Category: Federal Forum Posters
Purpose: Continuous glucose monitors (CGM) deliver blood glucose data every 5 minutes, provide low and high glucose alerts, and relay glucose trends. Studies indicate that use of CGM significantly reduces hypoglycemic events, improves glycosylated hemoglobin (A1c), and reduce glucose variability in some individuals with DM; however, the clinical effect of these devices in veterans within VA-Boston has not been evaluated. The primary objective of this study is to determine the effect of CGM use on hemoglobin A1c in adult veterans with diabetes mellitus. Secondary objectives analyzed include the percentage of time blood glucose is in range and frequency of hypoglycemic events.
Methods: This pilot analysis will evaluate 23 veterans with insulin dependent diabetes that acquired a personal CGM through VA Boston. A retrospective chart review will be conducted using data from the Veterans Affairs Boston Healthcare System computerized records (CPRS). Baseline data collected will include date of initiation of CGM, A1c within 3 months of CGM start, age, eGFR, and BMI. A1c collected at 3 months, 6 months, and 12 months after device start will be compared to baseline A1c. Data from the CGM output will be used to evaluate percentage of time in glucose range, and number of hypoglycemic episodes. Goal glucose range will be defined as 70-180 mg/dL and hypoglycemia will be defined as blood glucose less than 70mg/dL. Results will be analyzing using a repeated measures linear regression model assessing the change in A1c over time and accounting for age, BMI, and renal function.

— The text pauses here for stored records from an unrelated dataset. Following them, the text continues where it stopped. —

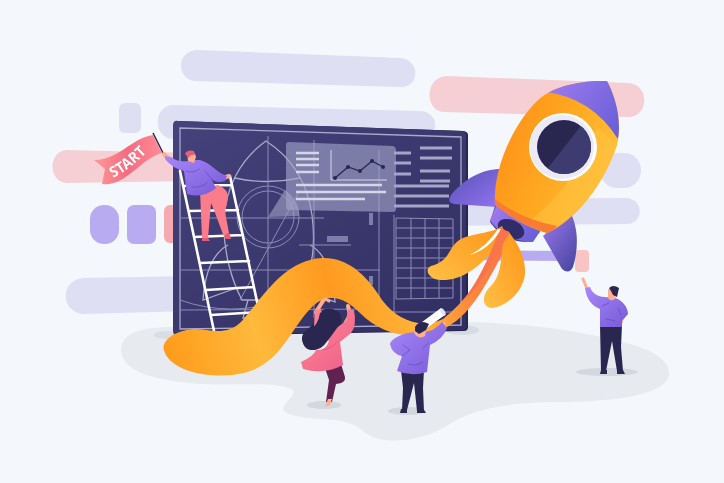
<!DOCTYPE html>
<html lang="en">
<head>
<meta charset="utf-8">
<title>Start: rocket launch</title>
<style>
:root{--paper:#f4f7fc;--floor:#e7eaef;--shade:#d3d7df;--lilac:#dfdff3;--violet:#b9abf1;--blush:#f5cfd3;--navy:#38366b;--ink:#292750;--line:#8b8bb8;--purple:#8f70e8;--skin:#ffae8f;--pink:#fb7d8c;--orange:#ffa51f;--white:#fff}
html,body{margin:0;height:100%;overflow:hidden;background:var(--paper)}
svg{display:block;width:724px;height:483px}
.floor{fill:var(--floor)}.shade{fill:var(--shade)}
.lilac{fill:var(--lilac)}.violet{fill:var(--violet)}.blush{fill:var(--blush)}
.plan{fill:none;stroke:var(--line);stroke-width:1}
.plan-bold{fill:none;stroke:#a9a9cb;stroke-width:1.3}
.copy{fill:none;stroke:#a5a5c9;stroke-width:3}
.ladder{fill:none;stroke:var(--white);stroke-width:2.6;stroke-linecap:round}
.skin{fill:var(--skin)}.ink{fill:var(--ink)}.pink{fill:var(--pink)}
.arm{fill:none;stroke:var(--skin);stroke-width:4;stroke-linecap:round;stroke-linejoin:round}
.fold{fill:none;stroke:#5c48b8;stroke-width:1;stroke-linecap:round;opacity:.6}
.flag-word{font:700 15px "Open Sans",Inter,sans-serif;fill:var(--white);letter-spacing:.2px}
</style>
</head>
<body>
<svg viewBox="0 0 724 483" role="img" aria-label="People launching a rocket from a blueprint">
<defs>
<linearGradient id="board-fill" x2="1" y2="1"><stop stop-color="#45427c"/><stop offset="1" stop-color="#302e60"/></linearGradient>
<linearGradient id="hull" x1="0" y1=".2" x2="1" y2=".7"><stop stop-color="#ff8e18"/><stop offset=".5" stop-color="#ffa820"/><stop offset="1" stop-color="#ffc33c"/></linearGradient>
<linearGradient id="nose" x2="1" y2=".6"><stop stop-color="#a57df0"/><stop offset="1" stop-color="#6a60d8"/></linearGradient>
<linearGradient id="fin" x2="1" y2="1"><stop stop-color="#5a50b8"/><stop offset="1" stop-color="#9274ef"/></linearGradient>
<linearGradient id="fin-dark" x1="0" y1="0" x2=".8" y2="1"><stop stop-color="#9c7bf2"/><stop offset="1" stop-color="#4d47a3"/></linearGradient>
<linearGradient id="trail" gradientUnits="userSpaceOnUse" x1="164" y1="340" x2="510" y2="240"><stop stop-color="#ff9c1c"/><stop offset=".25" stop-color="#ffb93c"/><stop offset=".48" stop-color="#ff9a20"/><stop offset=".7" stop-color="#ffb53a"/><stop offset=".84" stop-color="#ff8a3c"/><stop offset="1" stop-color="#fa7048"/></linearGradient>
<linearGradient id="flame" x1="1" y1="0" x2="0" y2="1"><stop stop-color="#ff9418"/><stop offset="1" stop-color="#ffc044"/></linearGradient>
<linearGradient id="shirt" x2="1" y2="1"><stop stop-color="#a887fa"/><stop offset="1" stop-color="#765ad6"/></linearGradient>
<linearGradient id="blouse" x2=".8" y2="1"><stop stop-color="#ff8a91"/><stop offset="1" stop-color="#f0628c"/></linearGradient>
<linearGradient id="banner" x2="1"><stop stop-color="#ff9a98"/><stop offset=".5" stop-color="#f56b80"/><stop offset="1" stop-color="#ff8d95"/></linearGradient>
<clipPath id="hull-clip"><path id="hull-shape" d="M607 81C577 80 549 88 536 102C510 129 493 172 495 204Q518 225 547 233C575 221 604 185 617 145C622 123 617 100 607 81Z"/></clipPath>
<clipPath id="glass-clip"><circle cx="564" cy="147" r="27"/></clipPath>
<clipPath id="board-clip"><path d="M180 128L461 137V325L180 328Z"/></clipPath>
</defs>

<g id="ground">
<path class="floor" d="M121 350C122 328 152 327 180 327L467 322C540 324 590 333 630 344C657 351 674 365 668 378C660 397 602 402 560 402C506 402 473 409 448 425C425 440 382 448 363 431C345 414 314 423 289 414C271 407 303 395 291 389C272 380 219 388 181 382C149 378 122 370 121 350Z"/>
<ellipse class="shade" cx="167" cy="335" rx="13" ry="4" opacity=".7"/>
<ellipse class="shade" cx="462" cy="330" rx="17" ry="5" opacity=".8"/>
</g>

<g id="backdrop-pills">
<path class="lilac" d="M197 50L401 58C420 60 420 87 401 87L195 81C176 79 176 51 197 50Z"/>
<path class="lilac" d="M172 105L421 111C440 113 440 137 421 139H172C153 137 153 107 172 105Z"/>
<path class="blush" d="M446 76L629 83C650 85 649 117 628 117L443 112C424 109 425 78 446 76Z"/>
<rect class="lilac" x="119" y="103" width="22" height="30" rx="6"/>
<path class="blush" d="M66 150L190 153V181L66 183C48 181 48 152 66 150Z"/>
<rect class="violet" x="90" y="205" width="29" height="39" rx="14"/>
<rect class="violet" x="127" y="205" width="29" height="39" rx="7"/>
<rect x="164" y="205" width="24" height="38" rx="6" fill="#f7a9b0"/>
<path class="lilac" d="M83 278L190 276V311L83 314C60 312 60 280 83 278Z"/>
<rect class="lilac" x="600" y="153" width="41" height="35" rx="17"/>
<path class="lilac" d="M440 199L627 198C644 200 644 223 627 224L440 226Z"/>
<path class="violet" d="M462 250L563 251V261L462 260Z"/>
<rect x="575" y="250" width="14" height="22" rx="4" fill="#f9c4c4"/>
</g>

<g id="blueprint">
<path fill="#272551" d="M174 124Q174 120 178 121L464 131Q468 132 468 135V327Q468 331 464 331L178 336Q174 336 174 332Z"/>
<path fill="url(#board-fill)" d="M173 125Q173 121 177 121L463 131Q466 132 466 135V327Q466 330 463 330L177 335Q173 335 173 331Z"/>
<path class="plan-bold" d="M180 128L461 137V325L180 329Z"/>
<g clip-path="url(#board-clip)">
<path class="plan-bold" d="M266 141C239 160 225 190 224 221C223 252 232 281 242 300H298C312 275 316 245 312 215C307 181 291 157 266 141ZM235 178Q267 185 300 178M228 245Q206 257 203 300L239 287M310 245Q332 257 335 302L299 287M248 300L243 318H299L293 300"/>
<g class="plan"><circle cx="268" cy="217" r="31"/><circle cx="268" cy="217" r="26"/><path d="M268 136V326M180 218H324M379 150V325M180 270H380M314 140V318M394 215V325M240 300L300 190M180 300Q230 318 285 300M299 245H351M180 310L380 309"/></g>
<path d="M268 217L285 190Q298 200 299 216Z" fill="#9b9bc1" opacity=".65"/>
<path class="copy" d="M420 148H452M420 158H452M420 171H450M420 181H450M394 153H411M394 163H411M394 174H411M394 186H449M394 196H449M394 206H449"/>
<g class="plan"><path d="M396 218L453 219V298L396 299ZM411 218V299M425 218V299M439 218V299M396 228H453M396 238H453M396 248H453M396 258H453M396 268H453M396 278H453M396 288H453M390 312H454"/></g>
<rect x="327" y="236" width="21" height="6" fill="#7d7cab"/>
<rect x="369" y="213" width="4" height="12" fill="#7d7cab"/><rect x="369" y="276" width="4" height="9" fill="#7d7cab"/>
</g>
<g id="chart-panel">
<path d="M289 142L393 146Q396 147 396 150V209Q396 212 393 212L289 210Q286 210 286 207V145Q286 142 289 142Z" fill="#a4a5ca" opacity=".62"/>
<path d="M296 153H319M296 159H319M296 165H319M296 172H319M296 185H382M296 192H386M296 199H365" fill="none" stroke="#d5d6e8" stroke-width="2.4"/>
<path d="M331 150V180H387" fill="none" stroke="#d5d6e8"/>
<path d="M335 178L348 167L360 171L372 161L383 167" fill="none" stroke="var(--ink)" stroke-width="1.3"/>
<g class="ink"><circle cx="335" cy="178" r="2"/><circle cx="348" cy="167" r="2"/><circle cx="360" cy="171" r="2"/><circle cx="372" cy="161" r="2"/><circle cx="383" cy="167" r="2"/></g>
</g>
</g>

<g id="ladder" class="ladder">
<path d="M180 171L214 331M230 176L261 320M184 186L232 185M189 211L238 210M194 237L243 235M200 263L249 261M206 290L254 287M211 315L259 312"/>
</g>

<g id="flag-bearer">
<path d="M153 133L165 157" stroke="var(--ink)" stroke-width="1.6"/>
<path d="M153 135C138 137 128 148 114 155Q104 160 94 160L105 169L102 184C126 187 141 158 162 153Z" fill="url(#banner)"/>
<path id="flag-curve" d="M113 178Q131 169 151 148" fill="none"/>
<text class="flag-word" textLength="43" lengthAdjust="spacingAndGlyphs"><textPath href="#flag-curve">START</textPath></text>
<path class="arm" d="M164 154L171 161M220 179L229 176"/>
<path class="pink" d="M200 190L218 185Q229 190 228 198L225 212L229 233L224 237L214 210L211 203L208 238H202Z"/>
<path d="M202 238H208L210 241H202ZM224 236L229 232L231 239H226Z" fill="#e65a78"/>
<path d="M165 156L171 157C180 165 190 159 200 160C211 163 217 173 227 176L225 181Q215 184 211 178L216 188Q203 199 187 194L184 171Q172 168 165 159Z" fill="url(#shirt)"/>
<path class="fold" d="M186 171Q194 174 199 169M211 178L205 171M192 187Q201 188 207 183"/>
<path class="skin" d="M187 152Q195 150 196 157L194 163L188 161Z"/>
<path d="M185 154Q187 149 194 151L195 155Q190 154 189 158Z" fill="#e85f73"/>
</g>

<path id="ribbon" fill="url(#trail)" d="M503 233C490 264 470 298 443 319C421 329 398 321 382 300C365 272 345 257 322 258C284 260 263 297 242 321C226 337 211 329 193 329C172 331 159 343 165 353C173 372 213 380 244 373C282 364 292 325 313 306C329 292 345 298 360 313C382 335 411 341 441 330C476 315 490 273 512 238Z"/>

<g id="rocket">
<path fill="url(#fin)" d="M501 169C482 169 464 179 451 195Q446 202 454 204L497 207Z"/>
<path fill="url(#fin-dark)" d="M570 212C578 226 579 248 573 267Q569 275 562 269L543 236Z"/>
<path fill="#4b429b" d="M495 206L490 222Q504 242 527 242L540 232Z"/>
<path fill="url(#nose)" d="M497 204Q518 222 541 230L533 242C515 242 496 231 490 220Z"/>
<ellipse cx="511" cy="229" rx="14" ry="9" transform="rotate(25 511 229)" fill="#302b69"/>
<path fill="url(#flame)" d="M502 226C493 233 476 233 463 238C447 245 453 260 431 266C423 270 430 280 441 280C468 281 488 258 506 235Z"/>
<path fill="url(#flame)" d="M508 231C516 241 526 256 525 274C523 292 506 307 492 308C480 307 483 293 490 287C505 273 499 249 506 232Z"/>
<path d="M500 227C493 249 481 277 463 301C485 282 494 255 510 233Z" fill="#f9734b"/>
<path d="M501 229Q490 249 470 255Q487 246 498 229Z" fill="var(--white)"/>
<use href="#hull-shape" fill="url(#hull)"/>
<g clip-path="url(#hull-clip)">
<path d="M617 145Q594 207 547 233L525 225C553 203 578 177 596 126Z" fill="#ffc545" opacity=".45"/>
<path d="M546 92Q592 98 618 139L630 100L607 70Z" fill="url(#nose)"/>
<path d="M490 195Q519 219 557 226L547 237L490 209Z" fill="#f77d32"/>
</g>
<circle cx="563" cy="147" r="34" fill="var(--white)"/>
<circle cx="562" cy="147" r="32" fill="#eceaf6"/>
<circle cx="564" cy="147" r="27" fill="var(--ink)"/>
<path clip-path="url(#glass-clip)" d="M587 118L541 177H600Z" fill="#3d3b70"/>
</g>

<g id="woman-lifting">
<ellipse class="shade" cx="324" cy="405" rx="17" ry="4"/>
<path class="ink" d="M325 309C339 307 344 316 340 326C337 336 330 334 326 342C322 351 306 354 303 343C299 331 310 330 314 322Q317 312 325 309Z"/>
<path class="arm" d="M320 322L316 312L323 301M345 324L350 315L348 306"/>
<path d="M327 364H341L345 377Q346 383 336 384L332 402H326L329 380L326 371Z" fill="#60234f"/>
<path class="skin" d="M328 399H332L330 405L325 407Z"/>
<path fill="url(#blouse)" d="M315 310L321 309L325 325L335 329L346 321L348 309L354 310Q357 326 351 333L340 342L343 365Q324 375 303 369L301 362Q314 356 316 350Q326 351 329 341L314 326Z"/>
<path class="ink" d="M320 313Q330 306 340 314L339 325Q331 337 324 345Q309 354 303 343Q300 334 309 330Q318 326 320 313Z"/>
<path d="M337 342Q331 349 322 350" fill="none" stroke="#d84978" opacity=".6"/>
<path d="M322 302L325 299L329 301" class="arm" style="stroke-width:3"/>
</g>

<g id="man-with-plan">
<ellipse class="shade" cx="407" cy="411" rx="19" ry="4"/>
<path d="M418 325L441 308L445 315L424 330Z" fill="var(--white)"/>
<ellipse cx="443" cy="312" rx="2" ry="4" transform="rotate(-30 443 312)" fill="#e2e2ef"/>
<path class="arm" d="M400 349L410 354M439 330L444 324"/>
<path class="ink" d="M401 370H424L423 388L424 411H417L414 383L407 410H402L403 388Z"/>
<path class="ink" d="M401 409H407V413H400ZM417 410H424L426 413H417Z"/>
<path fill="url(#shirt)" d="M390 344C392 337 407 332 416 332C429 333 435 330 442 322L447 328Q443 339 430 345L427 372Q412 377 397 371L402 356Q392 354 390 344Z"/>
<path class="fold" d="M403 345L410 350L402 356M428 343L423 349M408 364Q416 367 423 362"/>
<path class="skin" d="M417 325L427 326L425 336Q419 340 414 333Z"/>
<path class="ink" d="M415 327Q420 319 429 324L426 330L419 334L415 331Z"/>
</g>

<g id="man-pointing">
<ellipse class="shade" cx="607" cy="372" rx="31" ry="4"/>
<path class="arm" d="M583 279L588 291" style="stroke-width:3"/>
<path class="arm" d="M622 314L621 322"/>
<path class="ink" d="M600 325H622L621 347L623 371H617L612 341L606 371H601Z"/>
<path class="ink" d="M601 370H607V374H600ZM617 370H623L625 374H617Z"/>
<path fill="url(#shirt)" d="M585 288L590 287C593 296 602 298 612 297C622 299 628 307 628 314L622 321V327H600L600 309Q587 304 585 288Z"/>
<path class="fold" d="M602 306L609 303M618 308L621 315M606 319L615 321"/>
<path class="skin" d="M608 289H616L615 299Q611 302 608 298Z"/>
<path class="ink" d="M609 288Q613 284 619 288L617 297L613 295L611 291Z"/>
</g>
</svg>
</body>
</html>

Results: not applicable
Conclusion: not applicable
Jacqueline Chrones– P4 Pharmacy Student, Northeastern University, Boston, MA